Five-year-old kids entering preschool care about their reputations, according to a literature review in Trends In Cognitive Sciences, and kindergarteners may even take adult-like pains to maintain a public image.
“Young children will vary their behavior based on who is watching, and they will pass judgment on the reputational behaviors of others,” co-author on the review Ike Silver of the University of Pennsylvania told Fatherly. “All of these apparently emerging around the same time as, say, their ability to read a book or solve simple math problems.”
READ MORE: The Fatherly Guide to Kindergarten
Until recently, it was unclear whether small children cared about their reputations at all. Although much ink has been spilled describing how adults maintain their public images, comparatively little research focused on children. Two decades ago, it was accepted that complex reputational behavior could not emerge in children until age 9.
But evidence of what Silver calls “pint-sized public relations” has recently emerged. One 2014 study found that five-year-old children are more generous when they know they’re being watched, and this effect is even stronger when they’re observed by potential reciprocators. This suggests that kids may feign generosity to improve their public images. Other studies have shown that, once children acquire a positive reputation, they’ll fight to keep it—preschoolers who are told they have a good reputation are less likely to behave dishonestly. And small children appear to recognize reputation for the social capital that it is. Five-year-olds offer positive evaluations of classmates to improve their friends’ social standings. By age six, children are suspicious of peers who harm others’ reputations.

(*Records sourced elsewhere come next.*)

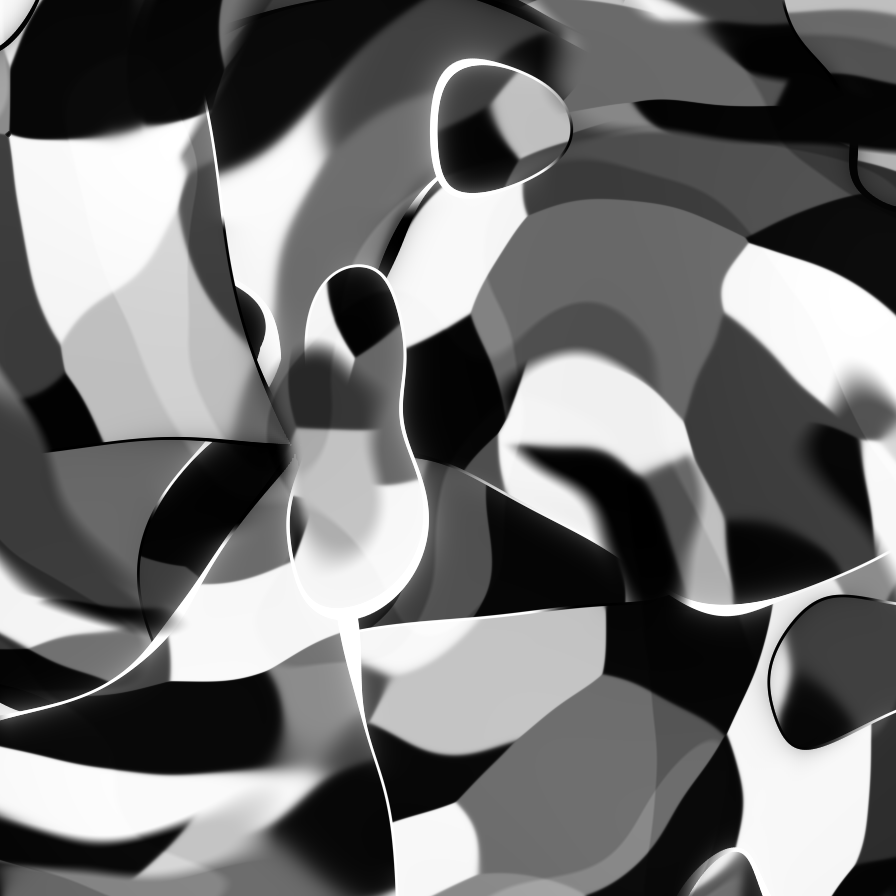
A Shadertoy shader for this background:

```glsl
float hash(vec2 cell, float seed) {
    return fract(sin(dot(cell, vec2(127.1, 311.7)) + seed * 74.7) * 4375.85);
}

mat2 rotation(float angle) {
    float c = cos(angle), s = sin(angle);
    return mat2(c, s, -s, c);
}

// Layered sines, roughly -1 to 1
float waves(vec2 p, float seed) {
    float sum = 0.0, amplitude = 0.55;
    for (int i = 0; i < 3; i++) {
        p = rotation(0.9) * p * 1.35 + seed;
        sum += amplitude * sin(p.x + 1.2 * sin(p.y + seed));
        amplitude *= 0.5;
    }
    return sum;
}

// Six grey levels, weighted by their share of the area
float greyLevel(float h) {
    return 0.02 + 0.22 * step(0.27, h) + 0.18 * step(0.45, h)
         + 0.12 * step(0.61, h) + 0.22 * step(0.68, h) + 0.21 * step(0.78, h);
}

// Swirling, folded coordinates
vec2 flow(vec2 p, vec2 centre) {
    vec2 d = p - centre;
    d = rotation(1.7 * length(d)) * d;
    d += 0.075 * vec2(waves(p * 4.2, 1.3), waves(p * 4.2, 4.1));
    return d + 0.022 * vec2(waves(p * 12.0, 2.4), waves(p * 12.0, 5.2));
}

// Cellular patches whose borders vary from crisp to blurred
float patches(vec2 p, float seed) {
    p = p * vec2(6.4, 4.3) + seed * vec2(3.37, 1.71);
    vec2 base = floor(p);
    float sharpness = mix(18.0, 120.0, smoothstep(-0.5, 0.3, waves(p * 0.8, seed)));
    float sum = 0.0, total = 0.0;
    for (int y = -1; y <= 1; y++) {
        for (int x = -1; x <= 1; x++) {
            vec2 cell = base + vec2(x, y);
            vec2 site = cell + 0.5 + 0.8 * (vec2(hash(cell, 1.0), hash(cell, 2.0)) - 0.5);
            vec2 d = p - site;
            float weight = exp(-sharpness * dot(d, d));
            float level = fract(dot(cell, vec2(0.7549, 0.5698)) + seed * 0.381);
            sum += weight * greyLevel(level);
            total += weight;
        }
    }
    return sum / max(total, 1e-36);
}

// Zero on curved rays that meet at a node
float rayField(vec2 p, vec2 node, float count, float seed) {
    vec2 d = p - node;
    float angle = atan(d.y, d.x + 1e-5);
    return length(d) * sin(count * angle + seed + 1.1 * waves(p * 4.5, seed));
}

// Zero on a wobbling ring
float ringField(vec2 p, vec2 centre, float radius, float seed) {
    return length(p - centre) - radius + 0.07 * waves(p * 5.0, seed);
}

// Positive inside scattered closed outlines
float islandField(vec2 p, float scale, float level, float seed) {
    return waves(p * scale, seed) - level;
}

// Swaps tones across a field's zero line and inks that line
float crease(float tone, float other, float field, vec2 p, float seed, float pixel) {
    float slope = length(vec2(dFdx(field), dFdy(field))) / pixel;
    float dist = field / max(slope, 0.05);
    tone = mix(tone, other, smoothstep(-pixel, pixel, dist));
    float swell = clamp(0.5 + 0.7 * waves(p * 8.0, seed + 2.0), 0.0, 1.0);
    float width = mix(0.0007, 0.012, swell * swell * swell * swell);
    float ink = smoothstep(-0.08, 0.08, waves(p * 4.5, seed + 5.0) + 0.12);
    float halo = 0.5 * swell * exp(-abs(dist) / 0.011);
    float line = 1.0 - smoothstep(width, width + 1.5 * pixel, abs(dist));
    return mix(tone, ink, max(line, halo));
}

void mainImage(out vec4 fragColor, in vec2 fragCoord) {
    float pixel = 1.0 / iResolution.y;
    vec2 p = fragCoord * pixel;
    vec2 q = flow(p, vec2(0.48, 0.52));

    // Patchwork divided by rays and a ring
    float tone = patches(q, 0.0);
    float cornerRays = rayField(p, vec2(0.93, 0.83), 2.0, 1.4);
    tone = crease(tone, patches(q, 4.0), cornerRays, p, 4.0, pixel);
    float ring = ringField(p, vec2(0.45, 0.55), 0.43, 2.2);
    tone = crease(tone, patches(q, 2.0), ring, p, 2.0, pixel);
    float lowRays = rayField(p, vec2(0.20, 0.21), 2.0, 2.8);
    tone = crease(tone, patches(q, 3.0), lowRays, p, 3.0, pixel);
    float rays = rayField(p, vec2(0.33, 0.50), 3.0, 0.6);
    tone = crease(tone, patches(q, 1.0), rays, p, 1.0, pixel);

    // Outlined islands, then blurred ones
    float islands = islandField(p, 6.5, 0.5, 3.3);
    tone = crease(tone, patches(q, 5.0), islands, p, 5.0, pixel);
    float blurred = smoothstep(0.0, 0.22, islandField(q, 8.0, 0.42, 1.1));
    tone = mix(tone, patches(q, 6.0), blurred);

    // Translucent veils that spare black and white
    for (int i = 0; i < 2; i++) {
        float seed = float(i) * 1.9 + 0.7;
        float veil = smoothstep(0.30, 0.34, waves(q * 6.0, seed));
        tone += (float(i) - 0.5) * 0.8 * veil * tone * max(1.0 - tone, 0.0);
    }

    tone += 0.02 * waves(p * 5.0, 6.0);
    fragColor = vec4(vec3(clamp(tone, 0.0, 1.0)), 1.0);
}
```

“Much of the research includes children being put in situations where reputation is relevant, and shows that children vary their behavior in surprising and sometimes deceptive or strategic ways,” Silver says. But it’s unclear whether children are actively being deceptive. Are preschoolers smooth operators who fake generosity to get ahead, or are they simply more open about their inherent kindness when there’s something to be gained by showing off? Silver and his colleagues are unsure. “We don’t yet know to what extent this stems from an explicit conscious concept.”
Silver hopes that this literature review firmly establishes that kids care about their reputations, and expects future studies to examine how parents and teachers can leverage this fact to encourage good behavior. “We now know relatively convincingly that children are driven by reputational considerations, but we don’t yet know enough about the boundaries of these behaviors,” he says. “We don’t have answers to these questions or concrete recommendations yet. But we’re taking steps in that direction.”
Until then, there are a few takeaways for moms and dads. When interacting with your preschoolers and kindergarteners, keep in mind that they probably care quite a bit about how others view them — and that they’re constantly taking cues from you. If you tell them they have a good reputation, they’ll fight to maintain it. And if you maintain your own reputation by bragging obnoxiously, odds are they’ll do it too. “It may also be interesting to try having a conversation with your child about their perceptions of reputation and social evaluation,” Silver adds.
“You might be surprised by how much they think about this stuff.”